The NIHR was established in 2006 to improve the health and wealth of the nation through research, and is funded by the Department of Health and Social Care. In addition to its national role, the NIHR supports applied health research for the direct and primary benefit of people in low- and middle-income countries, using UK aid from the UK government.
This work uses data provided by patients and collected by the NHS as part of their care and support and would not have been possible without access to this data. The NIHR recognises and values the role of patient data, securely accessed and stored, both in underpinning and leading to improvements in research and care. www.nihr.ac.uk/patientdata
Please visit https://www.nihr.ac.uk/covid-19/ to learn about other studies that have been given urgent public health status and the single, national prioritisation process that has been established to prevent duplication of effort and to ensure that the resources and capacity of the health and care system to support COVID-19 research are not exceeded.
University Hospitals Leicester NHS Trust: Every day at Leicester’s Hospitals we save lives, improve lives and usher in new life. We want to continue to improve everything that we do, so that we can achieve our vision: Caring at its best for every patient, every time. Our strategy Becoming the Best describes how we are doing that in a determined, targeted and systematic way for the benefit of our patients.
As one of the largest NHS Trusts in the country, our contribution goes beyond health; we are the largest employer in our region, we educate and train the staff of the future, push the boundaries of research and with our £1bn turnover are an economic engine for East Midlands and beyond.
This is a particularly exciting time for Leicester’s Hospitals. We have been given £450m to reconfigure services and build new hospitals. This will include a new Children’s Hospital, Maternity Hospital, Treatment Centre and two new Intensive Care Units. Equally importantly, we are going “paperless”, with a £12m investment in our NerveCentre computer system to help our team deliver world-class care.
Read more about what we do: www.leicestershospitals.co.uk
About Asthma UK and the British Lung Foundation:
Asthma UK and the British Lung Foundation merged on the 1 January 2020.
Asthma UK’s mission is to stop asthma attacks and cure asthma. We do this by funding world leading research, campaigning for improved care and supporting people to reduce their risk of a potentially life-threatening asthma attack. We are entirely funded by voluntary donations. For further information, please visit: http://www.asthma.org.uk.

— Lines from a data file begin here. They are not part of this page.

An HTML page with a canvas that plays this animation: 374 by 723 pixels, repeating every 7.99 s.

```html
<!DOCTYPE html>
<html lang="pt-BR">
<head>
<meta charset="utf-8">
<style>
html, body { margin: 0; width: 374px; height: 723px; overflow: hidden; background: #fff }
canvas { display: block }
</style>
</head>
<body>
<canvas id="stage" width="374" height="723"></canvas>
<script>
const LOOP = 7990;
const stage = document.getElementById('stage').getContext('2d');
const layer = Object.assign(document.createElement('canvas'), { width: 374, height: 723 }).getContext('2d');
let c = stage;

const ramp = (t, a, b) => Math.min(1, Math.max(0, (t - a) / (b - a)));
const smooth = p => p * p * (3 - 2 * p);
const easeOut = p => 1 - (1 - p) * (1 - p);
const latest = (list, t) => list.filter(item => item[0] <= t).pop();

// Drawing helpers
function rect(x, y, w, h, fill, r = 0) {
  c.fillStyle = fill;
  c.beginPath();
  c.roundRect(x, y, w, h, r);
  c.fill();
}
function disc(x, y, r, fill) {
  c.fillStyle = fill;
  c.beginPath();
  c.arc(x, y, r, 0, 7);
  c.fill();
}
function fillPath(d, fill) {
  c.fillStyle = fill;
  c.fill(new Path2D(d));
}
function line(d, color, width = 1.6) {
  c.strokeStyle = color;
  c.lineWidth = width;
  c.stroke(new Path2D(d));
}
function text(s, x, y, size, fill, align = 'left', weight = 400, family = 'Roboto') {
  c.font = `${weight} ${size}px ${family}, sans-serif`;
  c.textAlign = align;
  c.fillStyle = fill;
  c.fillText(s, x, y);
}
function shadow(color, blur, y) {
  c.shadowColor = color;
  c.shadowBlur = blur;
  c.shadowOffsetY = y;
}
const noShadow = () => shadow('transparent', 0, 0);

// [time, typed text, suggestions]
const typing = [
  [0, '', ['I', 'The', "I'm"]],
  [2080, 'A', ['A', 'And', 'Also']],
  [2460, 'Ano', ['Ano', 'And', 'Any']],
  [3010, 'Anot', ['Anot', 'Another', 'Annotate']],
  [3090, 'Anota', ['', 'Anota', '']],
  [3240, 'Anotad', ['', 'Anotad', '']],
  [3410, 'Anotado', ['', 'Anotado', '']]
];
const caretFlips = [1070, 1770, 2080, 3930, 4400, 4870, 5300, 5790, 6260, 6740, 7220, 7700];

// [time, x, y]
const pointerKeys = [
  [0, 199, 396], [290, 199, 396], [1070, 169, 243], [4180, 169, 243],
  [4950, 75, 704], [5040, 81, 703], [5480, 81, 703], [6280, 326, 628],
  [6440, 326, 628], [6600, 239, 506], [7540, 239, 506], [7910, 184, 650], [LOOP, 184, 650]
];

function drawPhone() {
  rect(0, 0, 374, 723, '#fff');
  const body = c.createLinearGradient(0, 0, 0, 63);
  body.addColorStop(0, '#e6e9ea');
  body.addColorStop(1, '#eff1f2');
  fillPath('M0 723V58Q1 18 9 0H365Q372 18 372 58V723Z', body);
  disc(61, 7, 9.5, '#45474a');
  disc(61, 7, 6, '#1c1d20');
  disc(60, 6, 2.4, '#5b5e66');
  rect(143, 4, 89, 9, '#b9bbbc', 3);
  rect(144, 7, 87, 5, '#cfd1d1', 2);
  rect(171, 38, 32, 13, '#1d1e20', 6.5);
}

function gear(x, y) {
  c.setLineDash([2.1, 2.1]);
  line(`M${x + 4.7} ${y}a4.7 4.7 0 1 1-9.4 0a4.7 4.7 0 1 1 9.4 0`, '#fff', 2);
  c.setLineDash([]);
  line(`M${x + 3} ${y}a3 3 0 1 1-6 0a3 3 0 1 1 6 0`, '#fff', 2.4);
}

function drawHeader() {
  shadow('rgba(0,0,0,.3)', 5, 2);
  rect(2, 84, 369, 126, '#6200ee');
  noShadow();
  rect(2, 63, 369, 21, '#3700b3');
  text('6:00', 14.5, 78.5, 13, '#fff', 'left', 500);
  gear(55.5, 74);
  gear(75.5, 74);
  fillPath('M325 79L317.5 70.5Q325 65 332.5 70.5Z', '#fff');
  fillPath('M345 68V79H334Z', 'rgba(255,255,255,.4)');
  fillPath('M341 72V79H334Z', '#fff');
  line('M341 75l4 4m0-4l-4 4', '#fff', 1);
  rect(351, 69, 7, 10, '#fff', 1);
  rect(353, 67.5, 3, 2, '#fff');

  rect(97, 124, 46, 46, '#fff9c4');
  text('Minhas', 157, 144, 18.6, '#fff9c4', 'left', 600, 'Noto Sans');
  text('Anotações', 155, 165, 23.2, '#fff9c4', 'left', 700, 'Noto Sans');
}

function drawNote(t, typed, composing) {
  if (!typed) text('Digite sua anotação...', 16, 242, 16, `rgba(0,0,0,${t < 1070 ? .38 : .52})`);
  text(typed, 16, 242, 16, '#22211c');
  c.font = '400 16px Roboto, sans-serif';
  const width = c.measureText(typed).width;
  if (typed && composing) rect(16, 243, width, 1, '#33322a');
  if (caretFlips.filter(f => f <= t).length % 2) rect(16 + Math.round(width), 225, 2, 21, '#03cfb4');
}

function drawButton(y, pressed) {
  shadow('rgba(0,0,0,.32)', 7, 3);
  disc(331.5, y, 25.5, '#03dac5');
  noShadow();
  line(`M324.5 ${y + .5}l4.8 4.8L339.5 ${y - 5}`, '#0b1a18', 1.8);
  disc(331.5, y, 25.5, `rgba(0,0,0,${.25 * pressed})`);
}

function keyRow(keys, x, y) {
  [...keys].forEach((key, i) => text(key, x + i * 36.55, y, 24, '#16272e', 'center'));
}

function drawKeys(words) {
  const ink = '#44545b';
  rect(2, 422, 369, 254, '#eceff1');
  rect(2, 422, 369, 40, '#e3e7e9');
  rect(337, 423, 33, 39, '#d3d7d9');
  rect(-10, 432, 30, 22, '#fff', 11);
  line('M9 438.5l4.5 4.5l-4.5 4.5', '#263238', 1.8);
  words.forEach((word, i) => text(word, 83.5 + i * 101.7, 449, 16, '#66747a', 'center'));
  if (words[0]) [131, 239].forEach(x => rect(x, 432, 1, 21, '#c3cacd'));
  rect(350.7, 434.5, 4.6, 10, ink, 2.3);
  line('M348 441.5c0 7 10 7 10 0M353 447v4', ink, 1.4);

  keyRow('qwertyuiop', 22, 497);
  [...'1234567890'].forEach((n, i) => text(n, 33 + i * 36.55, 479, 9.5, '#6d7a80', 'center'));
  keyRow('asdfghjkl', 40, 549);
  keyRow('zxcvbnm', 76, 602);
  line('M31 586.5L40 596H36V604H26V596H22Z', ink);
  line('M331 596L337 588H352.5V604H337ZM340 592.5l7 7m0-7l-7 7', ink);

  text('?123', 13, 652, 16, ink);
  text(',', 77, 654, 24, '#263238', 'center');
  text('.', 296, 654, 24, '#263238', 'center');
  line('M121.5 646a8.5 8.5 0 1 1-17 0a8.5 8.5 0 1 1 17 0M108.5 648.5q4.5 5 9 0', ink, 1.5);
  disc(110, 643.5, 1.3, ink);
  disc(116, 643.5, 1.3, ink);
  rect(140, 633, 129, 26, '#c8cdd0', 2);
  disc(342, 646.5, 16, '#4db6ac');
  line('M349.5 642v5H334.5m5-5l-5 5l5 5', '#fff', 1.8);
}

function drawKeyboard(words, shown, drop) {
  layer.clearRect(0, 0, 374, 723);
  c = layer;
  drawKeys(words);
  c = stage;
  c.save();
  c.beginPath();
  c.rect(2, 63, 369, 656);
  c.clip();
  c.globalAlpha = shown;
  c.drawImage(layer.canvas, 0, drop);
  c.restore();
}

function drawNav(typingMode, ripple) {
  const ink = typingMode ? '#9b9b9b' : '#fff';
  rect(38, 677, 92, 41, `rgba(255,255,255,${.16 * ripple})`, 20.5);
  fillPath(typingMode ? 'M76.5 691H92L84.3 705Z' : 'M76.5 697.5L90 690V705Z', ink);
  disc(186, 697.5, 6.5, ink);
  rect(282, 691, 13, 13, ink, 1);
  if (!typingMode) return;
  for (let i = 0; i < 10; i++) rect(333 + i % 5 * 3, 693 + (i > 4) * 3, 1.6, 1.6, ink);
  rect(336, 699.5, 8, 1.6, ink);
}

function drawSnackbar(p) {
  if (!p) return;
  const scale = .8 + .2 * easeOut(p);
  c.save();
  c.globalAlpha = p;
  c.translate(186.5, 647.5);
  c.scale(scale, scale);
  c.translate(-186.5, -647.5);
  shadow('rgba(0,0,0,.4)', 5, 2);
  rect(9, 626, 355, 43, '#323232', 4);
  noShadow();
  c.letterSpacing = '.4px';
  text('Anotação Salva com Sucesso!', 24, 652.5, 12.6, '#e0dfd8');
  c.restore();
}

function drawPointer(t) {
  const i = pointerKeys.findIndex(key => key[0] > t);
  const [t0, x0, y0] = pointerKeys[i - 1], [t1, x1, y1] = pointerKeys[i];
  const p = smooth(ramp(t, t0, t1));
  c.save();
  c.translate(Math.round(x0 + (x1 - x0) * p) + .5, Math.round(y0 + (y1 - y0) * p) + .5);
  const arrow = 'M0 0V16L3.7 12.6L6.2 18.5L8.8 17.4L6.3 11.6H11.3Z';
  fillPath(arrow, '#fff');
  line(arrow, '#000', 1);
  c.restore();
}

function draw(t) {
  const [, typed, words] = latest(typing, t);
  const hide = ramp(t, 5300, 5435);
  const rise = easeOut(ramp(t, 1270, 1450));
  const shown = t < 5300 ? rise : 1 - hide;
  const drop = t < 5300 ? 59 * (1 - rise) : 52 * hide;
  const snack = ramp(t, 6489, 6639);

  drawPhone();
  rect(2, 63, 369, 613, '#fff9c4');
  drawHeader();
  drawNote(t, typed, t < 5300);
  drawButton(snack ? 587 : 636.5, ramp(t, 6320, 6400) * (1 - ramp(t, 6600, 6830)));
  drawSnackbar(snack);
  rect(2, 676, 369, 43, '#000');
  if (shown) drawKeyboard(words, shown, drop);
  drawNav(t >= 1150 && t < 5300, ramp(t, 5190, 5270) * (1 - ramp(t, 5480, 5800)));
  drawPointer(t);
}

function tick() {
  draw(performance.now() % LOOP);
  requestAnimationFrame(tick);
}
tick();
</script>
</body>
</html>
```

The British Lung Foundation is the only UK charity fighting to help the 1 in 5 people in the UK affected by lung disease. The charity provides support and information to improve the everyday lives of people with lung disease. We are also campaigning for better diagnosis, treatment and prevention for now and the future. For further information, please visit http://www.blf.org.uk.